Kampf gegen Immobilienbetrug und für Gerechtigkeit im Rechtsstaat Bundesrepublik

FAZ.Net: Investors hit back

Immobilienbetrug in Deutschland

Beitrag/Posting von G.C.Renner am 15. Februar 2005 15:06:11:

Investors hit back
Bank customers vent frustration over bad deals on the Web

28. Januar 2005 By Christian von Hiller
Frankfurter Allgemeine Zeitung

A red Opel Kadett parked at various places around the city of Frankfurt has irritated quite a few Deutsche Bank managers of late. These days, the car is often found outside the office building of DWS, the fund management subsidiary of Deutsche Bank. ”Never again! Deutsche Bank or its partners,” is written in big, bright letters on the vehicle, as is an address of an Internet site for disgruntled Deutsche Bank customers. Frank Schmall owns five such cars, which he regularly parks outside a Deutsche Bank branch office somewhere in the state of Hesse, or occasionally outside the head office of Frankfurt Stock Exchange operator Deutsche Börse.
”I'll continue my car campaign for at least another five years,” says Schmall - much to the dismay of Deutsche Bank, which has tried to hide the cars behind large posters.
Schmall feels defrauded by Deutsche Bank ever since he bought an apartment in an old people's home in Worms. He has been suing Deutsche Bank since 1997 together with 140 other owners of the complex - so far to no avail.
”We keep losing,” Schmall admits, although this does not stop him from organizing new campaigns against Deutsche Bank - and demanding that the bank pay him back €125,000. ”My Kadett is up for sale, too,” says Schmall. ”In a package with an apartment in Worms it can be had for €127,000.”
Thanks to the Internet, more and more bank customers are joining forces to campaign against the bank. Investors who lost money on real estate, in particular, exchange their experiences on Internet sites such as www.immobilienbetrug.de and www.bankopfer.de. Many are embarrassed about their poor investment. Others say they have considered suicide. On one Web site, investors accuse the home loans and savings association Badenia of being responsible for a woman's suicide in autumn 2004 because she was persuaded to invest in a loss-making real estate project in Chemnitz.
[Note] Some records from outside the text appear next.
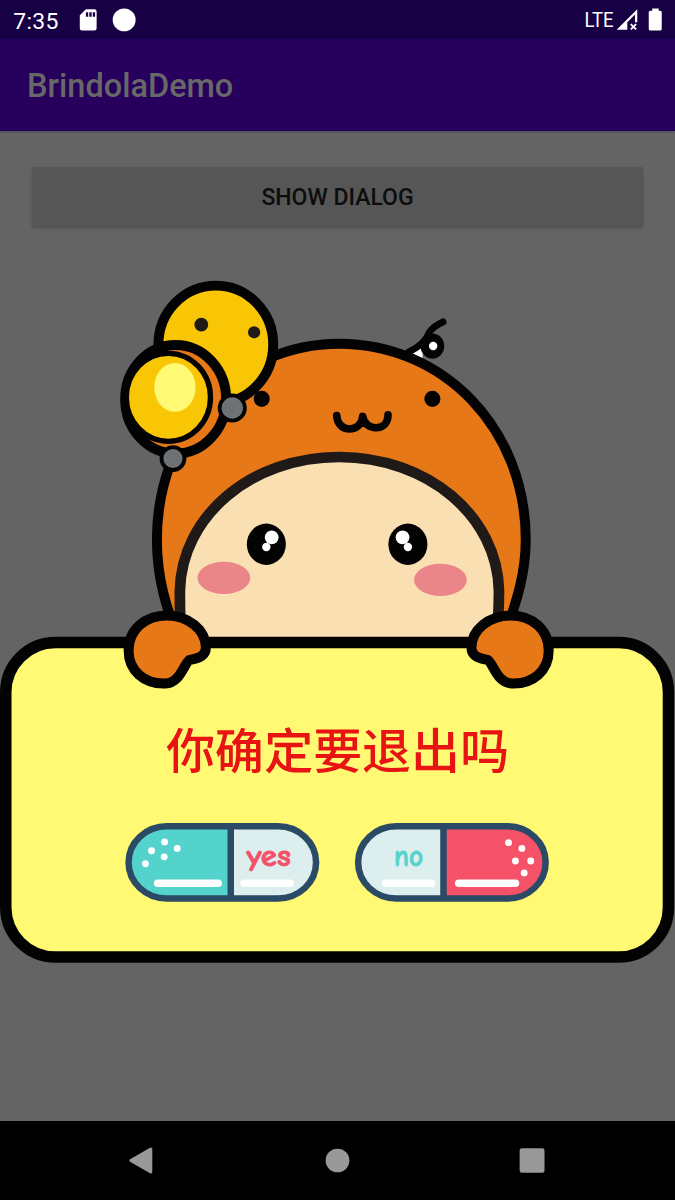
<!DOCTYPE html>
<html lang="zh-CN">
<head>
<meta charset="utf-8">
<title>BrindolaDemo</title>
<link rel="stylesheet" href="https://fonts.googleapis.com/css2?family=Comic+Neue:wght@700&family=Noto+Sans+SC:wght@500&family=Roboto:wght@400;500&display=swap">
<style>
:root {
  --scrim: #646464;
  --status: #180045;
  --appbar: #27005e;
  --title: #686868;
  --button: #565656;
  --button-text: #0d0d0d;
  --ink: #030304;
  --soft-ink: #1f1a17;
  --orange: #e77817;
  --amber: #f9c606;
  --glow: #fff973;
  --panel: #fff974;
  --skin: #fadfb3;
  --blush: #ea868a;
  --steel: #6e7175;
  --question: #e81313;
  --pill-line: #2b4a66;
  --pill-pale: #dcefee;
  --teal: #54d3cd;
  --coral: #f55168;
  --nav-icon: #999;
  --white: #fff;
}
* { box-sizing: border-box; margin: 0; padding: 0; }
html, body { width: 675px; height: 1200px; overflow: hidden; background: var(--scrim); }
a { text-decoration: none; color: inherit; }
svg { display: block; }
.screen { position: relative; width: 675px; height: 1200px; overflow: hidden; background: var(--scrim); font-family: "Roboto", sans-serif; }
.status-bar { position: absolute; inset: 0 0 auto; height: 39px; background: var(--status); }
.status-bar text { font: 400 30px "Roboto", sans-serif; fill: var(--white); }
.status-bar .network { font-size: 26px; }
.app-bar { position: absolute; top: 39px; left: 0; width: 675px; height: 92px; padding-left: 27px; background: var(--appbar); box-shadow: 0 1px 2px rgba(0,0,0,.25); }
.app-bar h1 { font-weight: 500; font-size: 32.5px; line-height: 94px; color: var(--title); }
.show-button { position: absolute; left: 32px; top: 167px; width: 611px; height: 60px; border-radius: 3px; background: var(--button); box-shadow: 0 1px 3px rgba(0,0,0,.22); color: var(--button-text); font-weight: 500; font-size: 23px; line-height: 62px; text-align: center; }
.dialog-art { position: absolute; left: 0; top: 268px; }
.question { position: absolute; left: 0; top: 712px; width: 675px; text-align: center; font: 500 49px/72px "Noto Sans SC", sans-serif; color: var(--question); white-space: nowrap; }
.outline { stroke: var(--ink); stroke-width: 13; stroke-linejoin: round; }
.stroke-only { fill: none; stroke: var(--ink); stroke-linecap: round; stroke-linejoin: round; }
.pill-frame { fill: none; stroke: var(--pill-line); stroke-width: 8.5; }
.pill-label { font: 700 39px "Comic Neue", cursive; text-anchor: middle; stroke-width: 1; }
.nav-bar { position: absolute; left: 0; top: 1121px; width: 675px; height: 79px; background: #000; }
</style>
</head>
<body>
<main class="screen">
  <div class="status-bar">
    <svg width="675" height="39" viewBox="0 0 882 51" aria-label="Status bar">
      <text x="17" y="37.500" textLength="59">7:35</text>
      <g fill="var(--white)">
        <path fill-rule="evenodd" d="M112 12h11q3 0 3 3v22q0 3-3 3h-16q-3 0-3-3V20zM112 16v6h3v-6zm4.500 0v6h3v-6zm4.500 0v6h3v-6z"/>
        <circle cx="162" cy="26" r="15"/>
        <path fill-rule="evenodd" d="M806 39L833 12v17h-3V19l-10 10v10z"/>
        <path d="M824.500 31.500l7 7m0-7l-7 7" stroke="var(--white)" stroke-width="2.500"/>
        <path d="M852.500 11h8.500v3h2q2 0 2 2v22q0 2-2 2h-13q-2 0-2-2V16q0-2 2-2h2.500z"/>
      </g>
      <text class="network" x="764" y="35" textLength="38" lengthAdjust="spacingAndGlyphs">LTE</text>
    </svg>
  </div>

  <header class="app-bar"><h1>BrindolaDemo</h1></header>
  <a class="show-button" href="#">SHOW DIALOG</a>

  <section aria-label="Exit dialog">
    <svg class="dialog-art" width="675" height="704" viewBox="0 350 882 920">
      <defs>
        <g id="paw">
          <path class="outline" fill="var(--orange)" d="M168 850C168 822 190 804 218 804C246 804 269 823 269 846C269 857 260 860 248 862C240 867 236 892 216 893C188 894 168 876 168 850Z"/>
        </g>
        <clipPath id="pill-yes"><rect x="168" y="1079.500" width="245" height="94.500" rx="50" ry="47"/></clipPath>
        <clipPath id="pill-no"><rect x="468" y="1079.500" width="245" height="94.500" rx="50" ry="47"/></clipPath>
      </defs>

      <g id="mascot">
        <g id="sprout">
          <path fill="var(--white)" d="M538 461L553 451L552 470Z"/>
          <path class="stroke-only" stroke-width="9" d="M534 460Q556 449 561 434Q567 426 579 420.500"/>
          <ellipse cx="565" cy="452" rx="15.500" ry="16.500" fill="var(--ink)"/>
          <circle cx="566" cy="452" r="5.500" fill="var(--white)"/>
        </g>
        <g id="hood">
          <path class="outline" fill="var(--orange)" d="M238 842C215 795 205 752 205 705C205 560 310 449 443 449C580 449 687 560 687 705C687 745 678 780 655 842Z"/>
          <g fill="var(--ink)">
            <circle cx="342" cy="521" r="10.500"/>
            <circle cx="565" cy="521" r="10.500"/>
          </g>
          <path class="stroke-only" stroke-width="10" d="M440 543C441 566 472 566 474 544C477 564 507 564 507 542"/>
        </g>
        <g id="face">
          <path fill="var(--skin)" stroke="var(--soft-ink)" stroke-width="14" d="M237 842C235 815 235 795 235 772C237 675 327 597 443 597C560 597 650 675 652 772C652 795 651 815 648 842Z"/>
          <g fill="var(--blush)">
            <ellipse cx="292.500" cy="755" rx="34.500" ry="21"/>
            <ellipse cx="575.500" cy="757.500" rx="34.500" ry="21"/>
          </g>
          <g fill="var(--ink)">
            <ellipse cx="348" cy="711" rx="25.500" ry="27"/>
            <ellipse cx="533" cy="711" rx="25.500" ry="27"/>
          </g>
          <g fill="var(--white)">
            <circle cx="355" cy="702" r="9"/><circle cx="348" cy="714.500" r="5.500"/>
            <circle cx="526" cy="702" r="9"/><circle cx="533" cy="714.500" r="5.500"/>
          </g>
        </g>
        <g id="headlamp">
          <ellipse class="outline" cx="282" cy="450" rx="75" ry="77" fill="var(--amber)"/>
          <circle cx="263" cy="424" r="9" fill="var(--soft-ink)"/>
          <circle cx="332" cy="434" r="8" fill="var(--soft-ink)"/>
          <ellipse class="outline" cx="229.500" cy="521.500" rx="66" ry="71" fill="var(--orange)"/>
          <ellipse cx="220" cy="519" rx="55" ry="57.500" fill="var(--amber)" stroke="var(--ink)" stroke-width="7"/>
          <ellipse cx="228.500" cy="506" rx="27" ry="32" fill="var(--glow)"/>
          <g fill="var(--steel)" stroke="var(--ink)" stroke-width="5">
            <circle cx="303.500" cy="533" r="16.500"/>
            <circle cx="226" cy="599" r="15"/>
          </g>
        </g>
      </g>

      <rect id="panel" x="7.500" y="839.500" width="866" height="411" rx="65" fill="var(--panel)" stroke="var(--ink)" stroke-width="15"/>
      <use href="#paw"/>
      <use href="#paw" transform="translate(885 0) scale(-1 1)"/>

      <a href="#" aria-label="yes">
        <g clip-path="url(#pill-yes)">
          <rect x="164" y="1075" width="138" height="104" fill="var(--teal)"/>
          <rect x="302" y="1075" width="116" height="104" fill="var(--pill-pale)"/>
        </g>
        <path d="M301.500 1079V1174" stroke="var(--pill-line)" stroke-width="8.500"/>
        <rect class="pill-frame" x="168" y="1079.500" width="245" height="94.500" rx="50" ry="47"/>
        <g fill="var(--white)">
          <circle cx="215" cy="1100" r="4.500"/><circle cx="198" cy="1111.500" r="4.500"/><circle cx="231.500" cy="1108.500" r="4.500"/><circle cx="214.500" cy="1119.500" r="4.500"/><circle cx="190" cy="1128.500" r="4.500"/>
          <rect x="201" y="1149" width="89" height="10" rx="5"/>
          <rect x="314" y="1149" width="70" height="10" rx="5"/>
        </g>
        <text class="pill-label" x="351" y="1132" textLength="58" lengthAdjust="spacingAndGlyphs" fill="var(--coral)" stroke="var(--coral)">yes</text>
      </a>

      <a href="#" aria-label="no">
        <g clip-path="url(#pill-no)">
          <rect x="464" y="1075" width="116" height="104" fill="var(--pill-pale)"/>
          <rect x="579" y="1075" width="139" height="104" fill="var(--coral)"/>
        </g>
        <path d="M579.500 1079V1174" stroke="var(--pill-line)" stroke-width="8.500"/>
        <rect class="pill-frame" x="468" y="1079.500" width="245" height="94.500" rx="50" ry="47"/>
        <g fill="var(--white)">
          <circle cx="664.500" cy="1101" r="4.500"/><circle cx="682" cy="1108.500" r="4.500"/><circle cx="673.500" cy="1125" r="4.500"/><circle cx="693.500" cy="1125" r="4.500"/><circle cx="685" cy="1140.500" r="4.500"/>
          <rect x="499" y="1149" width="70" height="10" rx="5"/>
          <rect x="594.500" y="1149" width="84" height="10" rx="5"/>
        </g>
        <text class="pill-label" x="534" y="1132" textLength="38" lengthAdjust="spacingAndGlyphs" fill="var(--teal)" stroke="var(--teal)">no</text>
      </a>
    </svg>
    <p class="question">你确定要退出吗</p>
  </section>

  <nav class="nav-bar" aria-label="System navigation">
    <svg width="675" height="79" viewBox="0 1465 882 103" fill="var(--nav-icon)">
      <path d="M171 1516.500L197 1501.500V1531.500Z" stroke="var(--nav-icon)" stroke-width="4" stroke-linejoin="round"/>
      <circle cx="441" cy="1516.500" r="15.500"/>
      <rect x="679" y="1500.500" width="32.500" height="32" rx="3"/>
    </svg>
  </nav>
</main>
</body>
</html>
Badenia rejects the accusations, arguing that it merely provided the financing but did not market the property.
Real estate business is not the only contentious issue between banks and their retail customers. For example, other private borrowers complain that the terms for variable interest financing are raised with reference to ”general interest rate developments,” although interest rates on the financial markets have actually dropped. Or customers who are having their life insurance policies paid out receive investment proposals that benefit above all the bank and its advisers.
”The banks realize that large profits can be reaped in the retail business,” says Frankfurt bank consultant Christoph Pape. ”That heats up competition over retail customers so much that the banks increasingly resort to undifferentiated power selling.” Rather than being offered holistic solutions, he says, customers increasingly face annoying telephone product sales. ”That also means that the products sold through customer advisory are not necessarily in the customer's interest,” says Pape.
All banks are currently trying to intensify their customer relations. New customers are lured partly with high-interest call-money accounts. Cross selling is the next step. That means that the banks try to sell the customer additional banking products.
Even sales staff from respected institutions who advise wealthy private customers report that they are given concrete sales targets, meaning that they have to sell, for example, a certain volume of hedge funds during a certain period of time.
The result is that the relationship between customers and banks is increasingly becoming business terrain for lawyers. ”A bank is only liable for the products it actually markets,” says the banking expert of a Frankfurt law firm. Lawyers dealing with thousands of cases of real estate investments are thus currently trying to determine whether the bank in question merely provided the financing or also marketed the investment.



Immobilienbetrug in Deutschland